Diabetic macular edema is a sight-threatening eye disease that occurs in people with diabetes in which fluid leaks into the macula, the center part of the retina where sharp, straight-forward vision occurs. The fluid makes the macula swell, causing vision to blur.
"All patients with diabetes are at risk of developing diabetic macular edema," Dr. Renata Albrecht of the FDA's Center for Drug Evaluation and Research said in a statement.
Two clinical studies involving 759 patients randomly assigned to receive monthly injections of Lucentis at 0.3 milligrams or 0.5 mg, or no injections during the first 24 months of the studies. After 24 months, all patients received monthly Lucentis either at 0.3 mg or 0.5 mg, Albrecht said.
The studies measured the number of patients who gained vision, as measured on an eye chart. Results showed that between 34 percent and 45 percent of those treated with monthly Lucentis -- ranibizumab injection -- 0.3 mg gained at least three lines of vision compared with 12 percent to 18 percent of those who did not receive an injection.
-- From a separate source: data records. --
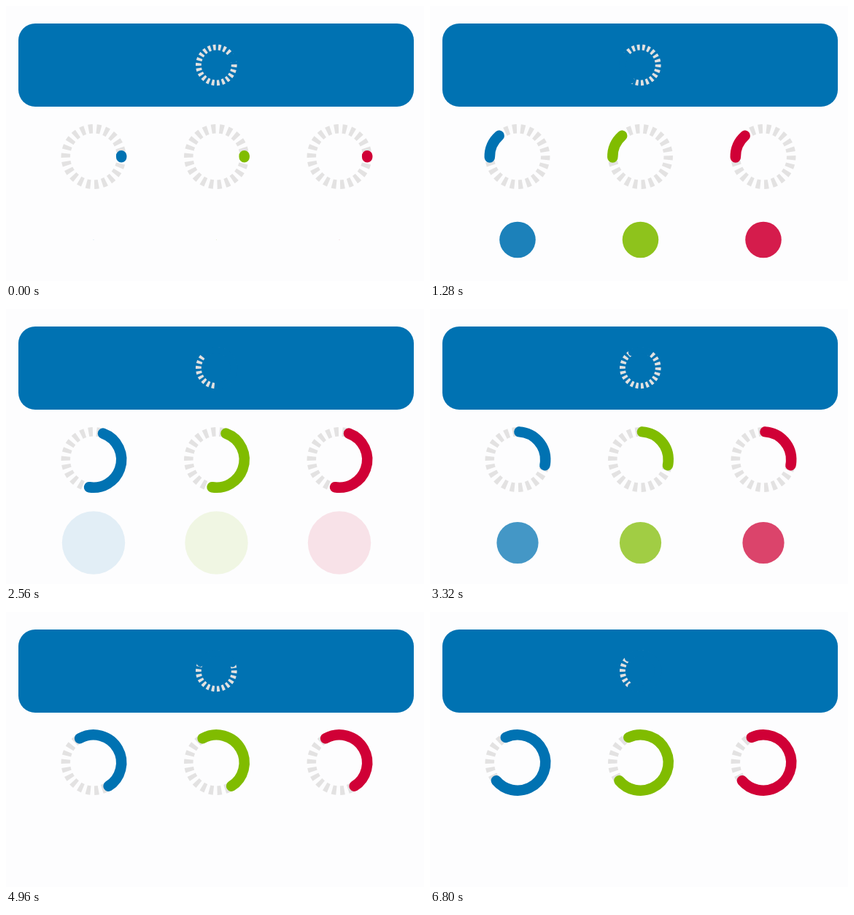
Recreate the animation shown at these times as an HTML page with a canvas. Size 573 by 377 pixels, loop 6.84 s.

```html
<!DOCTYPE html>
<html lang="en">
<head>
<meta charset="utf-8">
<title>Loading indicators</title>
<style>
html, body { margin: 0; width: 100%; height: 100%; overflow: hidden; background: #fdfdfe; }
canvas { display: block; width: 573px; height: 377px; }
</style>
</head>
<body>
<canvas id="stage"></canvas>
<script>
const W = 573, H = 377, LOOP = 6840;
const BLUE = '#0072b2', TICK = '#e3e2e2';
const items = [[120, BLUE], [288.5, '#80bc00'], [457, '#d00036']];
const TAU = Math.PI * 2, TICKS = 22, BASE = -2 * Math.PI / 180;
const PATH = 40 * Math.PI; // dash lengths refer to a circle of radius 20

const canvas = document.getElementById('stage');
const ctx = canvas.getContext('2d');
const ratio = window.devicePixelRatio || 1;
canvas.width = W * ratio;
canvas.height = H * ratio;
ctx.scale(ratio, ratio);

const mod = (a, n) => ((a % n) + n) % n;
const mix = (a, b, k) => a + (b - a) * k;

function bezier(x1, y1, x2, y2) {
  const at = (a, b, u) => 3 * (1 - u) * (1 - u) * u * a + 3 * (1 - u) * u * u * b + u * u * u;
  return x => {
    let lo = 0, hi = 1;
    for (let i = 0; i < 24; i++) {
      const mid = (lo + hi) / 2;
      if (at(x1, x2, mid) < x) lo = mid; else hi = mid;
    }
    return at(y1, y2, (lo + hi) / 2);
  };
}
const easeInOut = bezier(0.42, 0, 0.58, 1);
const ease = bezier(0.25, 0.1, 0.25, 1);

function ring(x, y, r, width, color) {
  const step = TAU / TICKS;
  ctx.strokeStyle = color;
  ctx.lineWidth = width;
  ctx.lineCap = 'butt';
  for (let i = 0; i < TICKS; i++) {
    const a = BASE + i * step;
    ctx.beginPath();
    ctx.arc(x, y, r, a, a + step * 0.525);
    ctx.stroke();
  }
}

// The dash grows, then its tail catches up with the end of the path.
function sweep(x, y, r, width, color, t) {
  const phase = mod(t, 1500) / 750;
  const k = easeInOut(phase % 1);
  const start = phase < 1 ? 35 * k : mix(35, 124, k);
  const length = phase < 1 ? mix(1, 89, k) : 89;
  const end = Math.min(start + length, PATH);
  const turn = BASE + mod(t, 2000) / 2000 * TAU;
  ctx.strokeStyle = color;
  ctx.lineWidth = width;
  ctx.lineCap = 'round';
  ctx.beginPath();
  ctx.arc(x, y, r, turn + start / PATH * TAU, turn + end / PATH * TAU);
  ctx.stroke();
}

function pulse(x, y, color, t) {
  const r = 50 * ease(mod(t + 10, 1000) / 1000);
  const alpha = Math.min(1, 1 - (r - 22.2) / 23.5);
  if (alpha <= 0) return;
  ctx.globalAlpha = alpha;
  ctx.fillStyle = color;
  ctx.beginPath();
  ctx.arc(x, y, r, 0, TAU);
  ctx.fill();
  ctx.globalAlpha = 1;
}

function draw(t) {
  ctx.fillStyle = '#fdfdfe';
  ctx.fillRect(0, 0, W, H);

  ctx.fillStyle = BLUE;
  ctx.beginPath();
  ctx.roundRect(17, 24, 542, 114, 23);
  ctx.fill();
  ring(288.3, 81, 24.4, 7.8, '#e2e1e0');
  sweep(288.3, 81, 24.4, 9.4, BLUE, t - 85);

  for (const [x, color] of items) {
    ring(x, 206.5, 38.2, 12.5, TICK);
    sweep(x, 206.5, 38.2, 14.5, color, t);
    pulse(x, 320.5, color, t);
  }
}

const begin = performance.now();
function tick() {
  draw((performance.now() - begin) % LOOP);
  requestAnimationFrame(tick);
}
tick();
</script>
</body>
</html>
```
The most common side effects reported in patients treated with Lucentis include bleeding of the conjunctiva, the tissue that lines the inside of the eyelids and covers the white part of the eye; eye pain; floaters; and increased pressure inside the eye, Albrecht said.